About this task: Write out the line that contains "108C259 84 304" and every line after it through the end of the entries, exactly as given and with no other lines.

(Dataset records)
--------------------------------
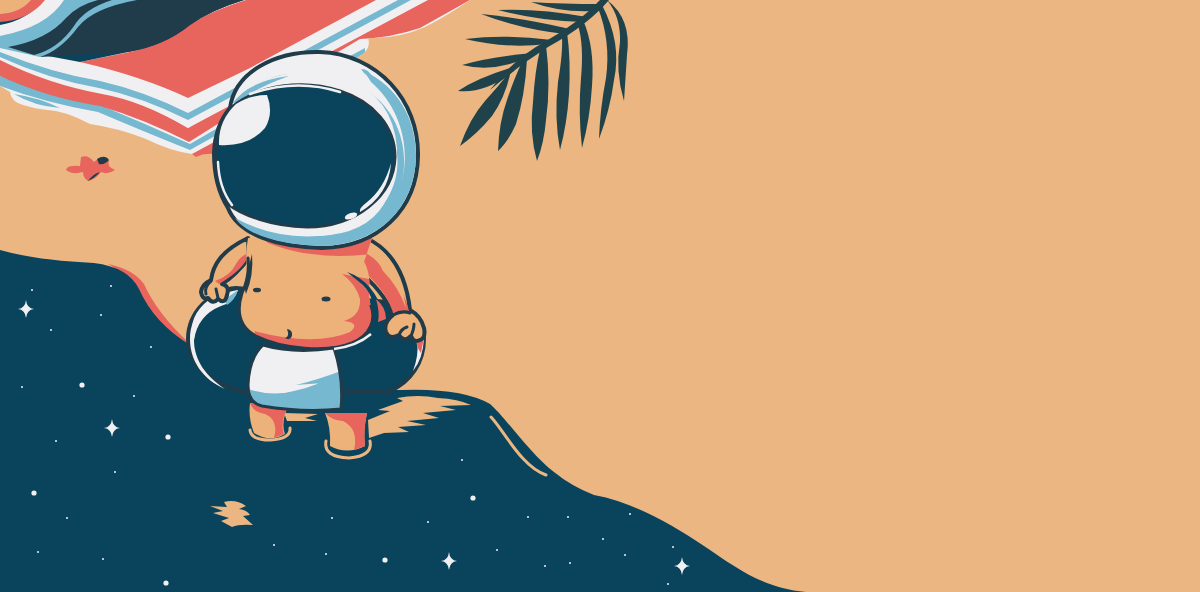
<!DOCTYPE html>
<html lang="en">
<head>
<meta charset="utf-8">
<title>Astronaut at the beach</title>
<style>
:root {
  --sand: #ebb681;
  --skin: #ecb27a;
  --sea: #09435c;
  --ink: #203c4b;
  --leaf: #20434b;
  --coral: #e7655d;
  --sky: #76b8cf;
  --white: #f0eff1;
}
html, body { margin: 0; height: 100%; overflow: hidden; background: var(--sand); }
.scene { display: block; width: 1200px; height: 592px; }
.sand { fill: var(--sand); }
.skin { fill: var(--skin); }
.sea { fill: var(--sea); }
.ink { fill: var(--ink); }
.leaf { fill: var(--leaf); }
.coral { fill: var(--coral); }
.sky { fill: var(--sky); }
.white { fill: var(--white); }
.outline { stroke: var(--ink); stroke-width: 4; stroke-linejoin: round; stroke-linecap: round; }
.thin { stroke-width: 3; }
.line { fill: none; }
.sand-line { fill: none; stroke: var(--sand); stroke-width: 3; stroke-linecap: round; }
</style>
</head>
<body>
<svg class="scene" viewBox="0 0 1200 592" role="img" aria-label="Small astronaut with a swim ring wading into a starry sea, beside a beach towel">
  <defs>
    <path id="sparkle" d="M0-9Q.8-.8 8 0Q.8.8 0 9Q-.8.8-8 0Q-.8-.8 0-9Z"/>
    <clipPath id="towel-shape">
      <path d="M0 0H470Q445 17 425 27Q398 39 368 38Q372 50 358 57L236 122Q214 150 192 154Q170 151 146 139Q118 128 90 124Q66 111 40 108Q16 105 10 92L0 86Z"/>
    </clipPath>
    <clipPath id="torso-shape">
      <path d="M248 238C244 262 250 276 242 293C236 312 239 327 256 336C282 349 328 353 352 343C371 335 376 319 371 306C366 292 374 280 364 262L372 238Z"/>
    </clipPath>
    <clipPath id="shorts-shape">
      <path id="shorts" d="M263 345Q294 354 334 348Q344 378 341 409Q304 413 262 406Q248 403 248 385Q249 358 263 345Z"/>
    </clipPath>
  </defs>

  <rect class="sand" width="1200" height="592"/>

  <g id="towel" clip-path="url(#towel-shape)">
    <rect class="white" width="480" height="160"/>
    <path class="sky" d="M0 76Q52 91 100 105Q146 124 190 144L240 115L365 48V56L240 122L190 150Q140 130 98 112Q46 103 0 86Z"/>
    <path class="coral" d="M0 59Q50 82 103 92Q142 101 188 128L245 95L425 0H470L420 28Q390 38 360 39L240 110L189 142Q144 119 100 106Q48 98 0 76Z"/>
    <path class="white" d="M0 46L86 66Q142 79 188 98L390 0H428L188 128Q142 101 102 94Q48 84 0 60Z"/>
    <path class="sky" d="M0 52Q52 73 100 81Q144 91 188 113L398 0H411L188 120Q142 97 99 88Q48 79 0 57Z"/>
    <path class="coral" d="M80 62L130 52Q166 44 192 23Q214 10 246 0H376L250 68L188 98Q141 76 80 62Z"/>
    <path class="sea" d="M0 0H244Q211 10 190 25Q164 46 128 52L80 62L0 47Z"/>
    <path class="ink" d="M86 0H244Q211 10 190 25Q164 46 128 52L40 57Q70 29 86 0Z"/>
    <path class="sky" d="M0 30Q30 26 56 0H137Q93 8 78 27Q61 50 40 57L0 48Z"/>
    <path class="ink" d="M8 47Q47 40 66 18Q78 5 98 0H112Q84 9 74 26Q58 49 34 55Z"/>
    <path class="white" d="M0 25Q28 20 43 0H64Q47 27 0 36Z"/>
    <path class="skin" d="M0 0H42Q27 15 0 18Z"/>
    <path class="coral" d="M0 14Q20 13 31 0H45Q29 20 0 22Z"/>
  </g>
  <path class="white" d="M10 93Q34 98 66 111Q42 111 23 105Q12 102 10 93Z"/>
  <path class="sky" d="M14 94Q40 98 60 108Q34 106 14 94Z"/>
  <path class="coral" d="M192 154L216 141L213 154Q204 153 196 157Z"/>

  <g id="palm-leaf" class="leaf">
    <path d="M609 0Q588 25 548 47Q518 66 490 90Q513 59 546 41Q580 22 600 0Z"/>
    <path d="M607 0Q632 19 627 55L624 101Q615 71 620 42Q621 17 607 0Z"/>
    <path d="M602 5Q622 43 614 80Q610 110 599 139Q600 109 606 78Q611 41 598 8Z"/>
    <path d="M583 20Q595 47 592 86Q590 119 582 148Q578 112 581 78Q584 45 578 25Z"/>
    <path d="M567 32Q571 61 569 94Q567 124 560 150Q554 118 558 82Q563 52 562 37Z"/>
    <path d="M546 45Q551 84 546 120Q544 143 537 161Q529 133 533 102Q535 70 540 50Z"/>
    <path d="M527 59Q525 96 516 124Q508 142 498 151Q499 122 507 100Q514 79 522 62Z"/>
    <path d="M511 70Q506 96 492 116Q477 134 460 146Q470 118 485 101Q499 86 511 70Z"/>
    <path d="M514 71Q485 94 458 91Q479 77 517 66Z"/>
    <path d="M529 57Q495 73 462 65Q490 57 533 53Z"/>
    <path d="M547 44Q506 49 465 39Q505 34 552 40Z"/>
    <path d="M565 34Q520 29 481 14Q522 18 570 29Z"/>
    <path d="M582 22Q540 21 498 10Q538 8 587 17Z"/>
    <path d="M595 11Q561 13 531 2Q563 4 600 4Z"/>
  </g>

  <g id="starfish">
    <path class="coral" d="M81 157Q88 154 94 162Q104 153 109 161Q106 166 115 170Q108 175 101 172Q95 180 88 181Q83 178 83 172Q72 175 66 170Q67 165 80 166Z"/>
    <path class="ink" d="M97 159Q105 154 109 160Q105 165 99 164ZM88 181Q96 177 100 172Q93 174 88 181Z"/>
  </g>

  <g id="sea">
    <path class="coral" d="M108 264Q133 269 144 284Q157 313 188 342L180 350Q148 321 136 296Q126 274 108 264Z"/>
    <path class="sea" d="M0 250Q34 260 94 263Q128 267 139 289Q154 323 190 345L250 390H402Q462 388 490 404C506 418 532 456 554 472Q571 486 594 495C633 502 671 524 704 546C738 569 763 588 806 592H0Z"/>
    <path class="sand-line" d="M491 417C505 432 521 466 546 475"/>
    <g id="reflections" class="sand">
      <path d="M368 420L390 411L378 410L403 401L397 398Q418 394 438 398Q458 399 471 405L440 406L456 410L423 413L439 418L407 421L426 425L398 427L409 432L384 433L369 438Z"/>
      <path d="M284 413L318 414L305 418L317 421L287 421Z"/>
      <path d="M224 502Q236 499 246 506L239 509Q247 510 250 515L243 516L253 525Q239 524 232 527L221 521L229 518L213 513L223 511L210 506L227 507Z"/>
    </g>
    <g id="stars" class="white">
      <use href="#sparkle" x="26" y="309"/>
      <use href="#sparkle" x="112" y="428"/>
      <use href="#sparkle" x="449" y="561"/>
      <use href="#sparkle" x="682" y="566"/>
      <circle cx="82" cy="385" r="2.6"/><circle cx="168" cy="437" r="2.6"/>
      <circle cx="34" cy="493" r="2.6"/><circle cx="166" cy="583" r="2.6"/>
      <circle cx="385" cy="560" r="2.6"/><circle cx="473" cy="498" r="2.6"/>
      <circle cx="32" cy="290" r="1"/><circle cx="111" cy="286" r="1"/>
      <circle cx="101" cy="315" r="1"/><circle cx="51" cy="330" r="1"/>
      <circle cx="151" cy="347" r="1"/><circle cx="22" cy="387" r="1"/>
      <circle cx="134" cy="396" r="1"/><circle cx="56" cy="441" r="1"/>
      <circle cx="115" cy="472" r="1"/><circle cx="67" cy="518" r="1"/>
      <circle cx="38" cy="552" r="1"/><circle cx="103" cy="559" r="1"/>
      <circle cx="274" cy="545" r="1"/><circle cx="332" cy="518" r="1"/>
      <circle cx="326" cy="554" r="1"/><circle cx="428" cy="522" r="1"/>
      <circle cx="462" cy="460" r="1"/><circle cx="497" cy="550" r="1"/>
      <circle cx="528" cy="517" r="1"/><circle cx="545" cy="566" r="1"/>
      <circle cx="568" cy="517" r="1"/><circle cx="570" cy="563" r="1"/>
      <circle cx="603" cy="539" r="1"/><circle cx="625" cy="555" r="1"/>
      <circle cx="630" cy="514" r="1"/><circle cx="673" cy="547" r="1"/>
      <circle cx="668" cy="584" r="1"/>
    </g>
  </g>

  <g id="astronaut">
    <g id="legs">
      <path class="skin" d="M250 403L287 409Q281 424 285 434Q270 443 254 433Q248 418 250 403Z"/>
      <path class="coral" d="M250 403L287 409Q280 424 284 434L274 438Q279 420 265 414Q253 412 250 403Z"/>
      <path class="skin" d="M325 413L367 413Q363 431 365 446Q347 455 330 446Q331 427 325 413Z"/>
      <path class="coral" d="M325 413L367 413Q363 430 365 446L354 450Q359 429 343 421Q331 420 325 413Z"/>
      <path class="sand-line" d="M250 430Q251 440 270 440Q291 439 290 428M326 441Q323 457 349 458Q373 456 370 441"/>
    </g>

    <g id="swim-ring">
      <path class="sea outline" d="M236 288C211 290 188 312 188 339C188 369 220 391 260 394L390 391C411 382 424 362 424 339C424 323 414 310 398 303Z"/>
      <path class="white" d="M238 290C228 309 196 306 194 340C194 361 207 377 225 389C202 379 190 360 190 339C190 313 210 294 238 290Z"/>
      <path class="white" d="M210 299Q223 296 238 290Q234 302 221 306Q198 315 194 340Q186 317 210 299Z"/>
      <path class="sky" d="M224 300L238 290Q235 300 227 305Z"/>
      <path class="white" d="M417 342L424 338Q423 359 413 371Q419 355 417 342Z"/>
      <path class="coral" d="M416 341L424 337L421 353Q417 348 416 341Z"/>
    </g>

    <g id="torso">
      <path class="skin outline" d="M248 238C221 251 213 265 211 280Q202 284 201 292Q202 300 208 298Q213 305 218 299Q225 305 227 295Q230 286 222 284Q236 275 249 258Z"/>
      <path class="coral" d="M249 253Q246 268 219 284L215 281Q230 276 236 264Q241 255 249 253Z"/>
      <path class="line outline thin" d="M211 281Q204 287 206 294M216 289L218 298"/>

      <path class="skin outline" d="M366 238C392 250 406 275 410 310Q421 316 424 328Q426 338 420 340Q414 343 411 336Q404 343 399 335Q389 340 386 332Q383 323 393 315Q384 291 355 268Z"/>
      <path class="coral" d="M352 246Q379 252 391 275Q404 290 409 311L394 316Q388 292 362 270Z"/>
      <path class="skin" d="M368 241Q391 253 399 278Q404 293 406 308Q398 286 383 271Q378 257 355 248Z"/>
      <path class="line outline thin" d="M393 315Q402 310 410 313M399 335Q401 329 407 327M411 336Q414 329 414 324"/>

      <g clip-path="url(#torso-shape)">
        <rect class="skin" x="230" y="230" width="160" height="125"/>
        <path class="coral" d="M268 243Q318 263 386 252V236H260Z"/>
        <path class="skin" d="M318 263Q350 253 374 264L358 277H318Z"/>
        <path class="coral" d="M342 274Q356 284 360 299Q361 316 344 321Q361 323 350 332Q315 347 254 331L268 356H386V282Z"/>
      </g>
      <path class="line outline thin" d="M248 258Q250 276 242 293C236 312 239 327 256 336C282 349 328 353 352 343C371 335 376 319 371 306"/>
      <path class="sea" d="M347 272Q374 281 385 317Q378 325 372 323Q377 299 363 285Z"/>
      <path class="coral" d="M376 299Q386 307 386 319L378 322Q380 312 376 299Z"/>
      <path class="ink" d="M244 286L252 254Q254 275 246 294Z"/>
      <ellipse class="ink" cx="257" cy="290" rx="4" ry="2.3"/>
      <ellipse class="ink" cx="326" cy="299" rx="4.5" ry="2.5"/>
      <path class="ink" d="M287 329Q293 330 292 336Q290 341 285 338Q290 337 287 329Z"/>
    </g>

    <g id="swim-shorts">
      <g clip-path="url(#shorts-shape)">
        <rect class="white" x="245" y="340" width="100" height="75"/>
        <path class="sky" d="M248 389Q272 397 294 391Q318 386 341 372V414H248ZM296 385Q317 380 341 371L338 383Q315 383 296 385Z"/>
      </g>
      <use class="line outline thin" href="#shorts"/>
      <path class="line" stroke="var(--white)" stroke-width="2.5" d="M334 349Q357 346 371 334"/>
    </g>

    <g id="helmet">
      <path class="white outline" d="M230 108C235 72 275 51 320 52C377 54 419 100 418 156C417 210 378 247 322 248C280 247 239 236 228 208Q214 186 214 153Q215 126 230 108Z"/>
      <path class="sky" d="M364 71C397 86 416 118 416 156C415 210 376 245 322 246C284 245 249 237 235 218Q274 239 318 236Q366 232 387 199C410 162 394 108 351 91Q303 75 233 105Q246 84 281 75Q329 70 361 87C407 112 416 172 389 211C415 171 409 115 371 82Z"/>
      <path class="white" d="M250 86Q299 63 345 78Q393 96 397 148Q397 181 384 204Q366 234 319 236Q267 237 231 209Q273 232 320 224Q371 212 392 162Q394 112 348 91Q303 75 234 101Z"/>
      <path class="sky" d="M232 104Q248 81 289 76Q264 85 250 94ZM361 69Q369 69 372 77Q366 77 361 69Z"/>
      <path class="sea outline thin" d="M231 108C259 84 304 79 340 91C374 102 395 127 395 157C394 196 356 227 307 227C271 226 242 215 228 204Q215 183 215 154Q217 125 231 108Z"/>
      <path class="white" d="M219 145Q218 121 236 104Q250 95 267 95Q274 113 265 128Q249 147 219 145Z"/>
      <path class="line" stroke="var(--white)" stroke-width="2.5" stroke-linecap="round" d="M218 162Q219 188 232 205M250 94Q296 78 340 92"/>
      <path class="white" d="M391 163Q389 195 360 212Q359 208 366 203Q384 189 391 163Z"/>
      <ellipse class="white" cx="351" cy="216" rx="6.5" ry="3" transform="rotate(-20 351 216)"/>
    </g>
  </g>
</svg>
</body>
</html>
--------------------------------
Output of the exercise:
      <path class="sea outline thin" d="M231 108C259 84 304 79 340 91C374 102 395 127 395 157C394 196 356 227 307 227C271 226 242 215 228 204Q215 183 215 154Q217 125 231 108Z"/>
      <path class="white" d="M219 145Q218 121 236 104Q250 95 267 95Q274 113 265 128Q249 147 219 145Z"/>
      <path class="line" stroke="var(--white)" stroke-width="2.5" stroke-linecap="round" d="M218 162Q219 188 232 205M250 94Q296 78 340 92"/>
      <path class="white" d="M391 163Q389 195 360 212Q359 208 366 203Q384 189 391 163Z"/>
      <ellipse class="white" cx="351" cy="216" rx="6.5" ry="3" transform="rotate(-20 351 216)"/>
    </g>
  </g>
</svg>
</body>
</html>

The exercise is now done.